Items from a data source
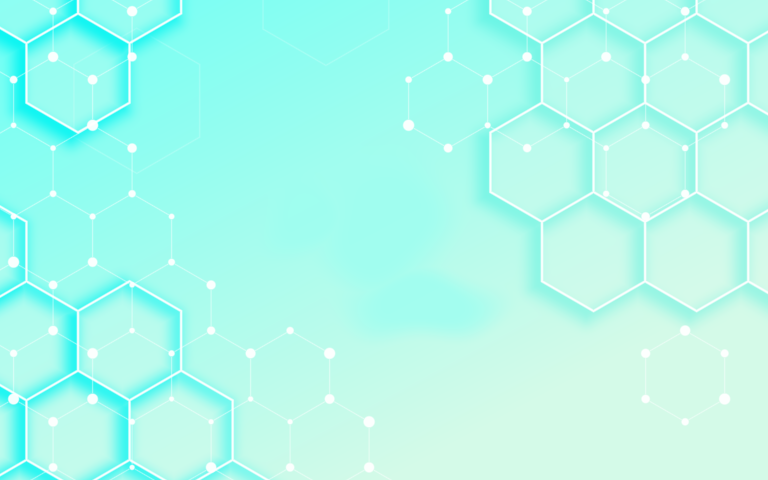
This background is drawn by a Shadertoy shader. Its source:

```glsl
// Mint gradient with raised hexagon panels and a network of linked white dots.

const vec3 CYAN = vec3(0.43, 1.0, 0.96);
const vec3 MINT = vec3(0.83, 0.98, 0.91);
const vec3 PANEL_TINT = vec3(0.87, 0.98, 0.93);
const vec3 POOL = vec3(0.62, 0.995, 0.94);
const vec3 SHADOW_LEFT = vec3(0.04, 0.96, 0.95);
const vec3 SHADOW_RIGHT = vec3(0.34, 0.94, 0.87);
const vec3 WHITE = vec3(1.0);

const float ROW_STEP = 1.7320508;
const vec2 PANEL_ORIGIN = vec2(0.1625, 0.848);
const float PANEL_RADIUS = 0.1074;
const vec2 NET_ORIGIN = vec2(0.1106, 0.7865);
const float NET_RADIUS = 0.0823;

// Last left column and first right column of the clusters, by row from -1
const int PANEL_LEFT[7] = int[7](1, 0, -2, -1, 1, 1, 2);
const int NET_LEFT[7] = int[7](1, 0, 1, 1, 2, 3, 4);
const int NET_RIGHT[7] = int[7](6, 5, 8, 9, 9, 8, 9);

float hash(vec2 p) {
    vec3 q = fract(p.xyx * 0.1031);
    q += dot(q, q.yzx + 33.33);
    return fract((q.x + q.y) * q.z);
}

// Signed distance to an upright hexagon with the given inner radius
float hexagon(vec2 p, float radius) {
    const vec2 k = vec2(-0.8660254, 0.5);
    p = abs(p.yx);
    p -= 2.0 * min(dot(k, p), 0.0) * k;
    p -= vec2(clamp(p.x, -0.57735 * radius, 0.57735 * radius), radius);
    return length(p) * sign(p.y);
}

float stroke(float d, float halfWidth, float px) {
    return 1.0 - smoothstep(halfWidth - px, halfWidth + px, abs(d));
}

float softEllipse(vec2 p, vec2 center, vec2 size) {
    return 1.0 - smoothstep(0.45, 1.15, length((p - center) / size));
}

// Staggered grid: the cell in a row nearest to p, and the center of a cell
float nearestRow(vec2 p, vec2 origin, float radius) {
    return round((origin.y - p.y) / (ROW_STEP * radius));
}

float nearestColumn(vec2 p, vec2 origin, float radius, float row) {
    return round(0.5 * ((p.x - origin.x) / radius + mod(row, 2.0)));
}

vec2 cellCenter(vec2 cell, vec2 origin, float radius) {
    return origin + radius * vec2(2.0 * cell.x - mod(cell.y, 2.0), -ROW_STEP * cell.y);
}

bool hasPanel(vec2 cell) {
    int column = int(cell.x), row = int(cell.y);
    bool left = column <= PANEL_LEFT[clamp(row + 1, 0, 6)] && !(row == 0 && column < 0);
    return left || (column >= 5 && row <= 2);
}

bool hasNet(vec2 cell) {
    int column = int(cell.x), i = clamp(int(cell.y) + 1, 0, 6);
    return column <= NET_LEFT[i] || (column >= NET_RIGHT[i] && column <= 8);
}

vec3 background(vec2 p) {
    float slope = 0.375 * p.x + 0.70 * (1.0 - p.y);
    vec3 color = mix(CYAN, MINT, clamp(slope, 0.0, 1.0));
    vec2 warped = p + 0.012 * vec2(sin(p.y * 31.0), sin(p.x * 27.0));
    float pool = softEllipse(warped, vec2(0.80, 0.53), vec2(0.15, 0.17));
    pool = max(pool, softEllipse(warped, vec2(0.87, 0.365), vec2(0.18, 0.08)));
    pool = max(pool, softEllipse(warped, vec2(0.63, 0.54), vec2(0.09, 0.09)));
    return mix(color, POOL, 0.85 * pool);
}

// Panel masks: x fill, y shadow, z border
vec3 panels(vec2 p, float px) {
    vec3 mask = vec3(0.0);
    float middle = nearestRow(p, PANEL_ORIGIN, PANEL_RADIUS);
    for (int i = 0; i < 9; i++) {
        float row = middle + float(i / 3 - 1);
        float column = nearestColumn(p, PANEL_ORIGIN, PANEL_RADIUS, row) + float(i % 3 - 1);
        vec2 cell = vec2(column, row);
        if (!hasPanel(cell)) continue;
        vec2 q = p - cellCenter(cell, PANEL_ORIGIN, PANEL_RADIUS);
        float d = hexagon(q, PANEL_RADIUS);
        float shifted = hexagon(q + vec2(0.015, 0.012), PANEL_RADIUS);
        float outer = 1.0 - smoothstep(-0.01, 0.055, shifted);
        float inner = smoothstep(-0.045, 0.012, shifted);
        float shade = d > 0.0 ? outer * outer : 0.7 * inner * inner;
        float fill = 1.0 - smoothstep(-px, px, d);
        mask = max(mask, vec3(fill, shade, stroke(d, 0.0024, px)));
    }
    return mask;
}

// Thin links and dots of varied size at the corners of the small hexagons
float network(vec2 p, float px) {
    float mask = 0.0;
    float middle = nearestRow(p, NET_ORIGIN, NET_RADIUS);
    for (int i = 0; i < 9; i++) {
        float row = middle + float(i / 3 - 1);
        float column = nearestColumn(p, NET_ORIGIN, NET_RADIUS, row) + float(i % 3 - 1);
        vec2 cell = vec2(column, row);
        if (!hasNet(cell)) continue;
        vec2 center = cellCenter(cell, NET_ORIGIN, NET_RADIUS);
        mask = max(mask, 0.55 * stroke(hexagon(p - center, NET_RADIUS), 0.0009, px));
        for (int k = 0; k < 6; k++) {
            float angle = radians(30.0 + 60.0 * float(k));
            vec2 corner = center + NET_RADIUS * 1.1547 * vec2(cos(angle), sin(angle));
            vec2 id = round((corner - NET_ORIGIN) / (NET_RADIUS * vec2(1.0, 0.57735)));
            float size = mix(0.005, 0.012, hash(id + 50.0));
            mask = max(mask, 0.95 * (1.0 - smoothstep(size - px, size + px, length(p - corner))));
        }
    }
    return mask;
}

void mainImage(out vec4 fragColor, in vec2 fragCoord) {
    float px = 1.0 / iResolution.y;
    vec2 p = fragCoord * px;
    vec3 color = background(p);

    // Faint large outlines
    for (int i = 0; i < 2; i++) {
        vec2 center = vec2(0.285, 0.79) + float(i) * vec2(0.394, 0.225);
        color = mix(color, WHITE, 0.22 * stroke(hexagon(p - center, 0.131), 0.0012, px));
    }

    // Raised panels, with shadows that pale to the lower right
    vec3 panel = panels(p, px);
    float across = smoothstep(0.0, 1.6, p.x + 0.5 * (1.0 - p.y));
    vec3 shadow = mix(SHADOW_LEFT, SHADOW_RIGHT, smoothstep(0.3, 1.2, p.x));
    color = mix(color, PANEL_TINT, 0.28 * panel.x);
    color = mix(color, shadow, mix(0.95, 0.45, across) * panel.y);
    color = mix(color, WHITE, 0.95 * panel.z);

    color = mix(color, WHITE, network(p, px));
    fragColor = vec4(color, 1.0);
}
```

What you will do: From the data above, report how many lines hold the word "clamp", answering with the number by itself.

Response area: 4